About Ken Russell - Ken's View
My work is simple. It is to give people the tools and understandings they need so that they can see and experience themselves with increasing clarity. The very act of seeing liberates us from our conditionings. It is these conditionings that create our suffering and separate us from our true nature. My function is to ensure that students learn whatever is necessary for them to become their own teachers, to guide themselves. Toward this aim, virtually all of my work is with individuals as this, far more than group work, fosters self-reliance and autonomy.
It is most important to evaluate a teacher based on your actual experience of her or his ability to assist you. I am not talking about how the teacher may make you feel in his or her presence or through his or her words, but what positive changes actually occur in your life because of your interaction with the teacher. I tell my students that what matters is not the sessions with me but their lives between the sessions.
Background and training do not guarantee that the person is both competent and caring. However, for those who would like to have background information, it is provided in Ken's biography. You will see that I have experienced much, both as a teacher and as a student. What really works for people, however, is unbelievably simple. Always bear in mind that the real journey, the inner one, cannot be captured in words.
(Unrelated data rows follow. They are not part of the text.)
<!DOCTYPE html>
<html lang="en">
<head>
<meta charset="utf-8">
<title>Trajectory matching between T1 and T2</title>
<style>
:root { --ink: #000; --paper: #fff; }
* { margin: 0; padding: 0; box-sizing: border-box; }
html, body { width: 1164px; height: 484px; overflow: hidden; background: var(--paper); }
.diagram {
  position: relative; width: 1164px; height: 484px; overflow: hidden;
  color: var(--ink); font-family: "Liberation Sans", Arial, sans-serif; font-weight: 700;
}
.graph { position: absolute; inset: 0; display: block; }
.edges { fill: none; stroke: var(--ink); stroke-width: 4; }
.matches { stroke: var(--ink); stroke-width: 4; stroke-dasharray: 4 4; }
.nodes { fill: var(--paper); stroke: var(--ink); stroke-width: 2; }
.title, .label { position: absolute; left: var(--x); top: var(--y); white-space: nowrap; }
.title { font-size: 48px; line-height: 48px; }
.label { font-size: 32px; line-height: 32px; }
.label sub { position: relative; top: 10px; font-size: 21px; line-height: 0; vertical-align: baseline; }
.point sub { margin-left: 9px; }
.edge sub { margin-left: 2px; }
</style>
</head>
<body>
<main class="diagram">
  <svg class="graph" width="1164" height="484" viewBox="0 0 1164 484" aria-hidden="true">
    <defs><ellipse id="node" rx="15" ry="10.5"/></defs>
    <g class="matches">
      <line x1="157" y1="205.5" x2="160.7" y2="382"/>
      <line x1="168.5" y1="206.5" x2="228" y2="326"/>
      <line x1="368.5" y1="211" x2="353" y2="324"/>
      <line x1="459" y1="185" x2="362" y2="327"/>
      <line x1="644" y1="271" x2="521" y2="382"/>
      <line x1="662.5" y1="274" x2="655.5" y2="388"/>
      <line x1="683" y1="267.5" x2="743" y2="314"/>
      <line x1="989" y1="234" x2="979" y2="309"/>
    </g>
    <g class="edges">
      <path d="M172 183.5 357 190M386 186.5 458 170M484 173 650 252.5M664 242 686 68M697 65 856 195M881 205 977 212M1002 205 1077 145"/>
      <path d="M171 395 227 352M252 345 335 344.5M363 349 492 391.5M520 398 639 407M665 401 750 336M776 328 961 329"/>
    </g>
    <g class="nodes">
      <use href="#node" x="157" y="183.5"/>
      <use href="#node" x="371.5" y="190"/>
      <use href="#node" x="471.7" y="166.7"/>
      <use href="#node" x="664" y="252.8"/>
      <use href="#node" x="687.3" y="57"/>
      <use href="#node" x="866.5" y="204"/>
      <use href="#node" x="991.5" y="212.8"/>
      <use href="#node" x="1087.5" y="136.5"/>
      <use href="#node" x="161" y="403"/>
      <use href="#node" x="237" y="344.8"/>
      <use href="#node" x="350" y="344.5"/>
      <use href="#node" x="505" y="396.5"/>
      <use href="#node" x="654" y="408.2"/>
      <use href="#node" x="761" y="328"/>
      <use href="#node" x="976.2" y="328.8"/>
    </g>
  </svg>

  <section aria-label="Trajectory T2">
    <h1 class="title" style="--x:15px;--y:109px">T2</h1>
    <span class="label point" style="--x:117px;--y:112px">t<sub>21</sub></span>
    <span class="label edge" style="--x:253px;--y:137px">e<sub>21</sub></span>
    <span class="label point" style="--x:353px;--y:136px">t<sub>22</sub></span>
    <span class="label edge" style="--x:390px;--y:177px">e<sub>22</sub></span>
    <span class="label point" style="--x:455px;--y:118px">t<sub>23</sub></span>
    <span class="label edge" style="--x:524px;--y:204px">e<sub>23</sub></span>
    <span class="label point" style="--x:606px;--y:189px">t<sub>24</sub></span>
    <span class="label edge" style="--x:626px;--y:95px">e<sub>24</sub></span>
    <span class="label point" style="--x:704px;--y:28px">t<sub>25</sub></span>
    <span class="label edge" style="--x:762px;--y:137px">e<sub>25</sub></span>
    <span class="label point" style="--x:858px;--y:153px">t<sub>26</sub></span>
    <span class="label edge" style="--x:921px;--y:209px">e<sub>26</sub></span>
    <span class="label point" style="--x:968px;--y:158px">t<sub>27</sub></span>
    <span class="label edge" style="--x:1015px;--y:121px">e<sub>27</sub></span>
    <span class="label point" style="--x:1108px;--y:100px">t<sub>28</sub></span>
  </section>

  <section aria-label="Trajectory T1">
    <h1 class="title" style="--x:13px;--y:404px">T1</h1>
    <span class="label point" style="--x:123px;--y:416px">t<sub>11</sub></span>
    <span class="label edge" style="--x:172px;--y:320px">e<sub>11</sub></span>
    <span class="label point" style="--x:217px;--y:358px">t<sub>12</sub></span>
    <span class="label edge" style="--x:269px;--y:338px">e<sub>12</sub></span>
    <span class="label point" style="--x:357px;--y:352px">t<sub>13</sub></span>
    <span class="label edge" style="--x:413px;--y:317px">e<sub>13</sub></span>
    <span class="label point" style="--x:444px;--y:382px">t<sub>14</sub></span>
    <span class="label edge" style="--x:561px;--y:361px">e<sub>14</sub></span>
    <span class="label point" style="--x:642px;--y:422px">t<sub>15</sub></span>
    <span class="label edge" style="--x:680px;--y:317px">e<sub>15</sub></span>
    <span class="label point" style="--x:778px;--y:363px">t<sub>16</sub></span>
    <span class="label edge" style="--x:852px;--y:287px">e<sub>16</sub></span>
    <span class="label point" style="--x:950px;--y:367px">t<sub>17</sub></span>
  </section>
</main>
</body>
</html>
I have deliberately avoided talking about my inner experiences because talking about them can be highly misleading. I have observed that people become unduly influenced or impressed when others make their inner experiences known. While some of those experiences are real, many are simply fabricated or greatly enhanced or just imagined. They may lend unwarranted legitimacy to someone's teaching. This allows anyone to begin teaching based on a reported experience of, let's say, enlightenment. Others' experiences are potentially distracting because everyone is unique and everyone's experience is similarly unique. It is all too easy for the mind to mimic or fabricate similar experiences or to apply undue significance to them. Even when authentic, the experience does not automatically confer the ability to teach or even to know deeply. What is important is what a person does with the experience. Is it allowed to ripen and deepen? In the Zen tradition, practitioners may spend ten to twenty years meditating and working on themselves after their "kensho" or breakthrough. Similarly, Ramana Maharshi, the great Indian sage, spent many years in silence before attempting to teach others.